The federation of Swapo unions threatened Cabinet ministers with the same retrenchments during the elections that construction workers now face. The SPYL in its initial statement on joining the protest threatened the same retaliation against cabinet ministers before they hastily made a u-turn after a visit to State House yesterday.
This morning, in an unprecedented act of defiance, protesters cut Sankwasa short and told him they are not interested in his reply, while the NUNW also accused the SPYL – who withdrew from the protest after an urgent meeting with the President, Dr. Hage Geingob, and ministers at State House – of imposing themselves on the national protest and that their absence made no difference to it.
THE Metal and Allied Namibian Workers Union led a demonstration with other unions and the support of the Windhoek branch of the NCCI to the head-office of works ministry, demanding that Chinese contractors be avoided in the bidding process to upgrade the road to the Hosea Kutako International Airport and the upgrade of the railway at Walvis Bay.
In what could be termed as a disappointing outcome for the march that was expected to attract hundreds of union members in Windhoek, anger was directed at Chinese contractors. The planned mass action was eventually executed by an estimated 150 workers who demonstrated with placards opposing China’s tightening grip on the economy of Namibia.
According to MANWU Deputy Secretary General, Enwich Kazondu, Chinese contractors do not consider Namibians as a part of their projects when they win tenders.
Last week the Mineworkers Union took issue with the management of the Husab Mine and demanded the resignation or replacement of the Erongo Regional Governor, Cleophas Mutjavikua, on the possible reorganizing of their work force, which was interpreted as negotiations under the mediation of Mutjavikua to cut salaries and other benefits.
During the handing over of the petition in Windhoek, the workers again took aim at Chinese businesses and business practices. “Most of the work is dominated by Chinese. They come with Chinese labourers on site, leaving Namibians jobless. This is completely unfair,” Kazondu told Informante.
MUNWU President Angula Angula read the petition to Deputy Minister of finance Natangwe Ithete, Deputy minister of works James Sankwasa and Roads Authority CEO Conrad Lutombi.

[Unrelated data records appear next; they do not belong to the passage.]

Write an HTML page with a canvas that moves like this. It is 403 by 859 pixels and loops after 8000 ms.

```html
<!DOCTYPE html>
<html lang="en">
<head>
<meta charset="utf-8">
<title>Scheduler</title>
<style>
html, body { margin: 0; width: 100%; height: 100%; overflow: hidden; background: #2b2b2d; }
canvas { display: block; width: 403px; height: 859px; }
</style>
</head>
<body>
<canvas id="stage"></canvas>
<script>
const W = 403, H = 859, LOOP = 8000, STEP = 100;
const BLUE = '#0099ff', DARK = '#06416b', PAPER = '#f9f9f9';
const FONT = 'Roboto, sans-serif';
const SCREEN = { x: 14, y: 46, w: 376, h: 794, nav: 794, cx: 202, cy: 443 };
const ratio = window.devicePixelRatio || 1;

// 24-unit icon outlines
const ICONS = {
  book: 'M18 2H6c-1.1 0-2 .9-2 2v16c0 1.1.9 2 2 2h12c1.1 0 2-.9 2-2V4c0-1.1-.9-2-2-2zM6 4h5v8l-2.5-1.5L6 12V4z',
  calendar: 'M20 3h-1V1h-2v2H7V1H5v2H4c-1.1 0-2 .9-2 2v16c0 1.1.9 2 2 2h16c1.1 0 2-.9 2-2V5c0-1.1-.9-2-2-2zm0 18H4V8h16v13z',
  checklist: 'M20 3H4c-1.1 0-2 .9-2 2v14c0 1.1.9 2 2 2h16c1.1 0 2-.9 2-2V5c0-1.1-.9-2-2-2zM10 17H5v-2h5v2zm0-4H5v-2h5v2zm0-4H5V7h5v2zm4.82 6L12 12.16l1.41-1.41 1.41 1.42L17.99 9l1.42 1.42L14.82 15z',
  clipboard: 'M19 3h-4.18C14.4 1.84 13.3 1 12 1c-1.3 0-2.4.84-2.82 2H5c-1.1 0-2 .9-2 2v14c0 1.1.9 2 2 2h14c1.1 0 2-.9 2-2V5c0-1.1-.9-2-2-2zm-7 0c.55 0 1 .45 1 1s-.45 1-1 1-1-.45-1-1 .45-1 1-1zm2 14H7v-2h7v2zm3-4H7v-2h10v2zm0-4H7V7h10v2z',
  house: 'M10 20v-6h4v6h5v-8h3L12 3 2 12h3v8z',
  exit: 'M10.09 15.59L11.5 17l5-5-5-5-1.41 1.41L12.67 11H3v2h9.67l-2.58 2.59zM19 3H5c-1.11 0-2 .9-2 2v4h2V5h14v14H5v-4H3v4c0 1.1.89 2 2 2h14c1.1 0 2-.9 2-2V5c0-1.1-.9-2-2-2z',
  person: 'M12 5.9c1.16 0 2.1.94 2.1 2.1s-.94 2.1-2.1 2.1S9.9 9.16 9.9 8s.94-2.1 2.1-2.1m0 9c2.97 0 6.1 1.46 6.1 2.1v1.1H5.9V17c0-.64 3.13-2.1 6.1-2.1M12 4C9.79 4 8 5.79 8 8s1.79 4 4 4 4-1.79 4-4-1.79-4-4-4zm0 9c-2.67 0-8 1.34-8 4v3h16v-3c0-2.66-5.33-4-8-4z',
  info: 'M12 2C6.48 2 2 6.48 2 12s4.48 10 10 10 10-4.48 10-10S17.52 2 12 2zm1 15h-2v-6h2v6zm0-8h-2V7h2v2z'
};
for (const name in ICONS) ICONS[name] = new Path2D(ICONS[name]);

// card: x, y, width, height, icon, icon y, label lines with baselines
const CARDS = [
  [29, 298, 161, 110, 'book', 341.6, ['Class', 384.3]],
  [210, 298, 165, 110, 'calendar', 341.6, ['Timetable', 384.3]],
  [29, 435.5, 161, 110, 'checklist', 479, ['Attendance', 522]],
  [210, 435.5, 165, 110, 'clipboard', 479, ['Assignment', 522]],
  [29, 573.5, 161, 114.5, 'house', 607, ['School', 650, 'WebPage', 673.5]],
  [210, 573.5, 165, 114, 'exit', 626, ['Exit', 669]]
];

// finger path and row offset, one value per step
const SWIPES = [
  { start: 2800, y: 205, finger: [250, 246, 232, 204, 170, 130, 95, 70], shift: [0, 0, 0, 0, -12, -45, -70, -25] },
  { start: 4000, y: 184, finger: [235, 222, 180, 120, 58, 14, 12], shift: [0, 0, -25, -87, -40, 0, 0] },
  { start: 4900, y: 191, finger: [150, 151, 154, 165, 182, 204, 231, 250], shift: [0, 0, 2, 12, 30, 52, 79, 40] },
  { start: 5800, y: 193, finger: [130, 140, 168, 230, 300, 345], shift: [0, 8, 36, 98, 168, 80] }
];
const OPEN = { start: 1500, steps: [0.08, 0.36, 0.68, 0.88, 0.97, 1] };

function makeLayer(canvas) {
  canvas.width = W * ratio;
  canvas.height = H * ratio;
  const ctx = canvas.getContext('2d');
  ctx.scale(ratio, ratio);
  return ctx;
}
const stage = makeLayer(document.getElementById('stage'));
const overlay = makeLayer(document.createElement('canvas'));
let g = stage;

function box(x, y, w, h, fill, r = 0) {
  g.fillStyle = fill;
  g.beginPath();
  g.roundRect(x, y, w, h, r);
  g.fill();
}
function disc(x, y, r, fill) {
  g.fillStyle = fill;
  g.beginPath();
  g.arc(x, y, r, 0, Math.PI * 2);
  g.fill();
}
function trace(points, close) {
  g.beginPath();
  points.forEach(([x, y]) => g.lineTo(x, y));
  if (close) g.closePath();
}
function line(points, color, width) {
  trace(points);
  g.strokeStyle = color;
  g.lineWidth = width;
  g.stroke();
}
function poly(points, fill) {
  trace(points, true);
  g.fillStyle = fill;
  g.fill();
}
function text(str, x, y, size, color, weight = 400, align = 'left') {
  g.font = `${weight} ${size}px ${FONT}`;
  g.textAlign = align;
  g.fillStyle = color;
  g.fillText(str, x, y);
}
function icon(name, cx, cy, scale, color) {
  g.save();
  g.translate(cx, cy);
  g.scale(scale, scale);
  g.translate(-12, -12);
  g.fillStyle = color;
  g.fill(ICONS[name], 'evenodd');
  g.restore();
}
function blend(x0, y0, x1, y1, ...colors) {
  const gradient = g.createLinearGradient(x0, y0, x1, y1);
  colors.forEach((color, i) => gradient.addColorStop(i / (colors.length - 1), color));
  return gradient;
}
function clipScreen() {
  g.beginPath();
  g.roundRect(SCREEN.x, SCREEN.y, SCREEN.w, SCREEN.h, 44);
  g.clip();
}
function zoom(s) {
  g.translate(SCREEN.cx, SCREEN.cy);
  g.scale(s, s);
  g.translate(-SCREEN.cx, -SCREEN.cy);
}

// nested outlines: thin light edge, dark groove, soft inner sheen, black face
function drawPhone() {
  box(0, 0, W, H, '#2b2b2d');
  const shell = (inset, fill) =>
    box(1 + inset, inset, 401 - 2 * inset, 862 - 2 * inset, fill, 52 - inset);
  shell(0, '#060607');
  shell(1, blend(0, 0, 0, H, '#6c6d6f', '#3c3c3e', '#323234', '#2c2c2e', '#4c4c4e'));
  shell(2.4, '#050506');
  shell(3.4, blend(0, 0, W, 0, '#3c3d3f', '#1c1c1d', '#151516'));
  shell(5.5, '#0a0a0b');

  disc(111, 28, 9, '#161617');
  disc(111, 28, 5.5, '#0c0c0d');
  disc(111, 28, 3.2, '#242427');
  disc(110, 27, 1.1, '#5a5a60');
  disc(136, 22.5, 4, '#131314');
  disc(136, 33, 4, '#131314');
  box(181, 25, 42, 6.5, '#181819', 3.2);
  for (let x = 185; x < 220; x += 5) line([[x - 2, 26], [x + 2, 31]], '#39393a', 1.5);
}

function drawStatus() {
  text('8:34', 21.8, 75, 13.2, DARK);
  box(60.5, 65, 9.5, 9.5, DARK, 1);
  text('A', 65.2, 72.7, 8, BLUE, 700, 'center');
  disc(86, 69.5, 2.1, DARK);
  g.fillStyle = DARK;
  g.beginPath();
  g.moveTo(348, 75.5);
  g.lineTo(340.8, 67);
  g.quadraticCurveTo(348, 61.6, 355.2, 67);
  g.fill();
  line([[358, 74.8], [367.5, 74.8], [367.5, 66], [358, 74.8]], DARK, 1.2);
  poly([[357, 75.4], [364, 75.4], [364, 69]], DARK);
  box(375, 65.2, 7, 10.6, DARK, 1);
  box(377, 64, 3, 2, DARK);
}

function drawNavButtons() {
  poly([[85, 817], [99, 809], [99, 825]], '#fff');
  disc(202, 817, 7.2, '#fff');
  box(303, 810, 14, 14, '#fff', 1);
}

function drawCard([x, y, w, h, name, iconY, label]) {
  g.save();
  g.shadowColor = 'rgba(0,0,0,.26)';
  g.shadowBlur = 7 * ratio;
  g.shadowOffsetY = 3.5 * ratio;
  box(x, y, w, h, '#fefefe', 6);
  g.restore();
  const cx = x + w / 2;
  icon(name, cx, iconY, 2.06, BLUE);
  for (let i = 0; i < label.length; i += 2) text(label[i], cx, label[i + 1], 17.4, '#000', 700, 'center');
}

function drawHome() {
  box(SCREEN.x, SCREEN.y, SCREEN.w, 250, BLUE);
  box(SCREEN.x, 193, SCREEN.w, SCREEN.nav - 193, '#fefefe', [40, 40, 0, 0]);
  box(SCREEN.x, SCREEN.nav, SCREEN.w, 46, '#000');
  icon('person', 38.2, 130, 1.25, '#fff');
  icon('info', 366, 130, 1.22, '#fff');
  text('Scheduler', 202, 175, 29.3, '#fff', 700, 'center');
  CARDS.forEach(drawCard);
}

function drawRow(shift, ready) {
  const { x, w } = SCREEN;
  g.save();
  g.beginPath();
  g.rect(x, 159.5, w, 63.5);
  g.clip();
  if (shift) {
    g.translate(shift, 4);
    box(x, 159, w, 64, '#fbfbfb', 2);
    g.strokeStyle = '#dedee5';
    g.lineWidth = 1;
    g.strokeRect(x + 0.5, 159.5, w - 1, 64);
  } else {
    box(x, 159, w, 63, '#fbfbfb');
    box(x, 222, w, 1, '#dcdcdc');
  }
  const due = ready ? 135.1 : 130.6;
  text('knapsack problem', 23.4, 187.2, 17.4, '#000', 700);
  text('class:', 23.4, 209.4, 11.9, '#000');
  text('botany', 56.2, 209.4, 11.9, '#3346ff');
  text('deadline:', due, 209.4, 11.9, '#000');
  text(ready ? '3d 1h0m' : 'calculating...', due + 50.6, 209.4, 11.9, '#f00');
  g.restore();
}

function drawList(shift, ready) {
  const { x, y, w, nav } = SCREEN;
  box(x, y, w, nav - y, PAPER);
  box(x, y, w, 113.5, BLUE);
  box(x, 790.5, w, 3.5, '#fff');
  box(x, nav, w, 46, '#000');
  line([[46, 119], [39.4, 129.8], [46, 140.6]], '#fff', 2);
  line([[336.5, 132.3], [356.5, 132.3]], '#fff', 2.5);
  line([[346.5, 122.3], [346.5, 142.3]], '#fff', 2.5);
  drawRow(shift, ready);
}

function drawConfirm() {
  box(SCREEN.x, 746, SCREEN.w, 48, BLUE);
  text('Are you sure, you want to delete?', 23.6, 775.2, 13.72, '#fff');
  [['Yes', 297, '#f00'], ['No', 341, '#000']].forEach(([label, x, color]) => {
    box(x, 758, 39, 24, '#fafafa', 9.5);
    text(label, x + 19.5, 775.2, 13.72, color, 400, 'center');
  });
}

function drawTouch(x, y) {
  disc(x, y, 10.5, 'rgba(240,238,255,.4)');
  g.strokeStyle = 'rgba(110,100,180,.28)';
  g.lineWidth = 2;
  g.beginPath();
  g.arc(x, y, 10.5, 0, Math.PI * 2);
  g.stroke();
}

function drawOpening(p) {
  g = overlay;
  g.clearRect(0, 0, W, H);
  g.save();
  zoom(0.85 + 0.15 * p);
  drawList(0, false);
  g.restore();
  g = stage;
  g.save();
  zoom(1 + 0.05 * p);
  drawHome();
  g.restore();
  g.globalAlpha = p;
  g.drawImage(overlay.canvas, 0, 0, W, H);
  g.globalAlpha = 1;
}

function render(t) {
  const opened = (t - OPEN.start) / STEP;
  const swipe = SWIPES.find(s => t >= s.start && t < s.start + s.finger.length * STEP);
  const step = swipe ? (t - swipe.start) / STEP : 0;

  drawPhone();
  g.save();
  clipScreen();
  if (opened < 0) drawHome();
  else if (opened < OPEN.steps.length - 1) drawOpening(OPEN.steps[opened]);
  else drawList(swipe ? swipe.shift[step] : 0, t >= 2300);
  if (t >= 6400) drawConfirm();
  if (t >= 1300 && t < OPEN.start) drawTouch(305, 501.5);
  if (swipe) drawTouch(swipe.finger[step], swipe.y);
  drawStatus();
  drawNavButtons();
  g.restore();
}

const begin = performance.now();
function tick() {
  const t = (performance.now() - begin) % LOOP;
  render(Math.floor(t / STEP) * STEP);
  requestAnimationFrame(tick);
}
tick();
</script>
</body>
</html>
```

“The bidding process for the HKIA dual carriage road and Walvis Bay railway project announced last week should be stopped. Such projects must be awarded to local contractors to support our own construction industry. Bidding processes must be redesigned in terms and conditions to accommodate Namibian contractors,” Angula said.
In their petition the workers are also demanding that Namibian companies be provided with all big capital projects to create more sustainable jobs. They further demand that the appointment of a workers’ representative on the Public Procurement Board.
“You have until 12 March to respond. Failure to positively respond to our demands will mean that you should face the same retrenchments that construction workers face come election time,” Angula added.
Asked to comment on the SPYL’s last minute withdrawal from the demonstration, Kazondu said that it does not affect the unions by any means and that the SPYL was not invited to join the mass march anyway.
“We never invited them. This is a workers’ issue and the SPYL perhaps joined for their own selfish reasons. They imposed themselves on us to begin with. If they were a factor then we would not have continued but we’re here now, thanks to NCCI and the Construction Workers Federation, Kazondu said.